Northwest track and field junior Jake Norris hadn’t laced up his spikes in 322 days before the Mel Tjeerdsma Classic Jan. 16 in the Carl and Cheryl Hughes Fieldhouse.
As a sophomore, Norris finished his indoor season at the MIAA Championships March 1 in Pittsburg, Kansas. He was supposed to start the outdoor season 20 days later at the Emporia State Spring Invitational in Emporia, Kansas, before COVID-19 effectively halted the world of sports.
But Norris, despite the nearly year-long layoff and not training with the team for seven weeks due to holiday breaks, finished the mile-long run in 4 minutes, 8 second and 54 milliseconds.
That time broke a program record, one that stood for 45 years before Norris crossed the finish line, previously held by John Wellerdingwho set the record in 1976 with a time of 4:09.94.
“We didn’t expect him to do what he did,” Northwest coach Brandon Masters said about Norris. “He felt good for the first couple of laps and was on the pace he thought he could run and just put it together. It was just an incredible race. It was fun to watch.”
Norris’s previous best in the mile was 4:12.59, a mark he set at the MIAA Championships nearly a year ago.
To not only break the record, but to cut that much time off without any competition in a little less than a year is as rare as it gets, Masters said.

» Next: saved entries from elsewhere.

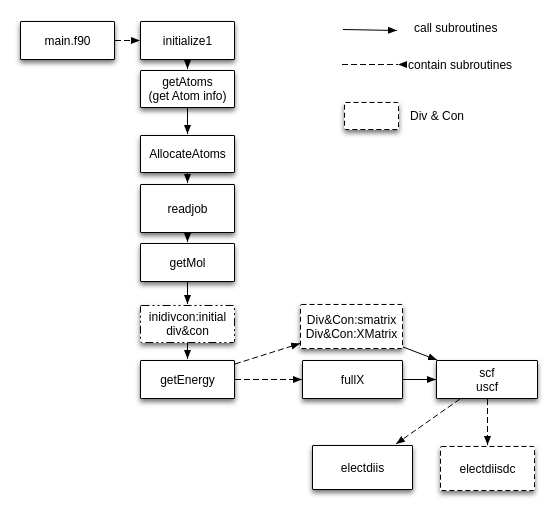
<!DOCTYPE html>
<html lang="en">
<head>
<meta charset="utf-8">
<title>Subroutine call diagram</title>
<style>
:root {
  --paper: #ffffff;
  --ink: #000000;
  --shadow: rgba(0, 0, 0, .55);
}
* { box-sizing: border-box; }
html, body { margin: 0; overflow: hidden; }
.diagram {
  position: relative;
  width: 558px;
  height: 511px;
  overflow: hidden;
  background: var(--paper);
  color: var(--ink);
  font: 12px/14px "Liberation Sans", Arial, sans-serif;
}
.node {
  position: absolute;
  display: flex;
  align-items: center;
  justify-content: center;
  text-align: center;
  white-space: nowrap;
  background: var(--paper);
  border: 1px solid var(--ink);
  border-radius: 1px;
  box-shadow: 0 3px 5px var(--shadow);
}
.node.divcon { border-color: transparent; }
.main { left: 20px; top: 21px; width: 95px; height: 39px; }
.initialize { left: 140px; top: 21px; width: 95px; height: 39px; }
.get-atoms { left: 140px; top: 70px; width: 95px; height: 38px; }
.allocate-atoms { left: 140px; top: 135px; width: 95px; height: 38px; }
.readjob { left: 140px; top: 184px; width: 95px; height: 49px; }
.get-mol { left: 140px; top: 243px; width: 95px; height: 39px; }
.inidivcon { left: 140px; top: 305px; width: 95px; height: 38px; }
.get-energy { left: 140px; top: 360px; width: 95px; height: 39px; }
.matrices { left: 300px; top: 304px; width: 103px; height: 45px; }
.full-x { left: 302px; top: 360px; width: 101px; height: 39px; }
.scf { left: 436px; top: 360px; width: 102px; height: 39px; }
.electdiis { left: 312px; top: 445px; width: 101px; height: 45px; }
.electdiisdc { left: 440px; top: 446px; width: 95px; height: 45px; }
.legend-box { left: 344px; top: 102px; width: 55px; height: 28px; }
.legend-label { position: absolute; white-space: nowrap; }
.label-call { left: 414px; top: 21px; }
.label-contain { left: 408px; top: 58px; }
.label-divcon { left: 410px; top: 109px; }
.connectors { position: absolute; inset: 0; }
.connectors .line { fill: none; stroke: var(--ink); }
.connectors .contain { stroke-dasharray: 6 3; }
.connectors .outline { fill: none; stroke: var(--ink); stroke-dasharray: 5 3; }
.connectors .dash-dot { stroke-dasharray: 8 3 2 3 2 3; }
</style>
</head>
<body>
<main class="diagram">
  <div class="node main">main.f90</div>
  <div class="node initialize">initialize1</div>
  <div class="node get-atoms">getAtoms<br>(get Atom info)</div>
  <div class="node allocate-atoms">AllocateAtoms</div>
  <div class="node readjob">readjob</div>
  <div class="node get-mol">getMol</div>
  <div class="node divcon inidivcon">inidivcon:initial<br>div&amp;con</div>
  <div class="node get-energy">getEnergy</div>
  <div class="node divcon matrices">Div&amp;Con:smatrix<br>Div&amp;Con:XMatrix</div>
  <div class="node full-x">fullX</div>
  <div class="node scf">scf<br>uscf</div>
  <div class="node electdiis">electdiis</div>
  <div class="node divcon electdiisdc">electdiisdc</div>

  <div class="node divcon legend-box"></div>
  <span class="legend-label label-call">call subroutines</span>
  <span class="legend-label label-contain">contain subroutines</span>
  <span class="legend-label label-divcon">Div &amp; Con</span>

  <svg class="connectors" width="558" height="511" viewBox="0 0 558 511" aria-hidden="true">
    <defs>
      <marker id="arrow" viewBox="0 0 9 8" markerWidth="9" markerHeight="8" refX="9" refY="4" orient="auto" markerUnits="userSpaceOnUse">
        <polygon points="0,0.5 9,4 0,7.5"/>
      </marker>
    </defs>
    <g class="divcon-outlines">
      <rect class="outline dash-dot" x="140.5" y="305.5" width="94" height="37" rx="1"/>
      <rect class="outline" x="300.5" y="304.5" width="102" height="44" rx="1"/>
      <rect class="outline" x="440.5" y="446.5" width="94" height="44" rx="1"/>
      <rect class="outline" x="344.5" y="102.5" width="54" height="27" rx="1"/>
    </g>
    <g class="calls" marker-end="none">
      <path class="line" marker-end="url(#arrow)" d="M187.500 60V69"/>
      <path class="line" marker-end="url(#arrow)" d="M187.500 108V134"/>
      <path class="line" marker-end="url(#arrow)" d="M187.500 173V183"/>
      <path class="line" marker-end="url(#arrow)" d="M187.500 233V242"/>
      <path class="line" marker-end="url(#arrow)" d="M187.500 282V304"/>
      <path class="line" marker-end="url(#arrow)" d="M187.500 343V359"/>
      <path class="line" marker-end="url(#arrow)" d="M403 347L437 360"/>
      <path class="line" marker-end="url(#arrow)" d="M403 379.500H436"/>
      <path class="line" marker-end="url(#arrow)" d="M343 29.500L397 30.500"/>
    </g>
    <g class="contains">
      <path class="line contain" marker-end="url(#arrow)" d="M115 40.500H140"/>
      <path class="line contain" marker-end="url(#arrow)" d="M235 364L300 343.500"/>
      <path class="line contain" marker-end="url(#arrow)" d="M235 379.500H302"/>
      <path class="line contain" marker-end="url(#arrow)" d="M460 399L396 444"/>
      <path class="line contain" marker-end="url(#arrow)" d="M487.500 399V445"/>
      <path class="line contain" d="M342 64.500H398"/>
      <polygon points="398,64.500 407,61 407,68"/>
    </g>
  </svg>
</main>
</body>
</html>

“Running a mile indoors that fast just doesn’t happen very often,” Masters said. “It’s a huge feat. To do it Jan. 16, the first meet after a 322-day layoff from competing, is extraordinary.”
The Bearcats claimed gold and silver in the mile, with sophomore Reece Smith filing in behind Norris with a time of 4:09.95, a single millisecond shy of the record that stood seconds before Norris crossed the finish line ahead of him.
Norris and Smith were a couple of the standout performances for the Bearcats at the home meet, including sophomore Jada Shanklin provisionally qualifying in the high jump, sophomore Delanie Dykes winning the women’s one-mile run, the Northwest women claiming the top four spots in the 400-meter dash and the men’s 4x400 team provisionally qualifying.
Those were the outliers, but Masters said he’s hoping to add to that list with the goal of having a roster deep enough to where any athlete could provisionally qualify.
“We had a lot of great performances,” Masters said. “We had a lot of solid performances, and we had some poor performances as well, but that’s pretty much what you’re going to get this time of year.”
Masters said once the team departed for Thanksgiving break, it was up to each athlete to stay active during their time away from campus. Athletes that did well at the first meet, Masters said, are the ones who did well over that break.
The ones that didn’t do so well could’ve been impacted by a multitude of things, Masters said.
“You can blame weather and being by themselves and — there’s a whole list of things — but for the most part, we’re in very good shape,” Masters said. “We’re just not sharp yet.”
The Bearcats are hoping to have another successful outing Jan. 22-23 at the Northwest Open, the second of four consecutive meets Northwest will host.
Masters isn’t expecting another record-breaking performance, but he wasn’t last week, either. Instead, he’s thankful for another weekend to compete.
“It’s just another chance to lace up the spikes and run,” Masters said. “I’m not concerned about too many people. Very few I have some question marks with, but I’m hoping those question marks will be answered this weekend by kind of averaging the two weekends.”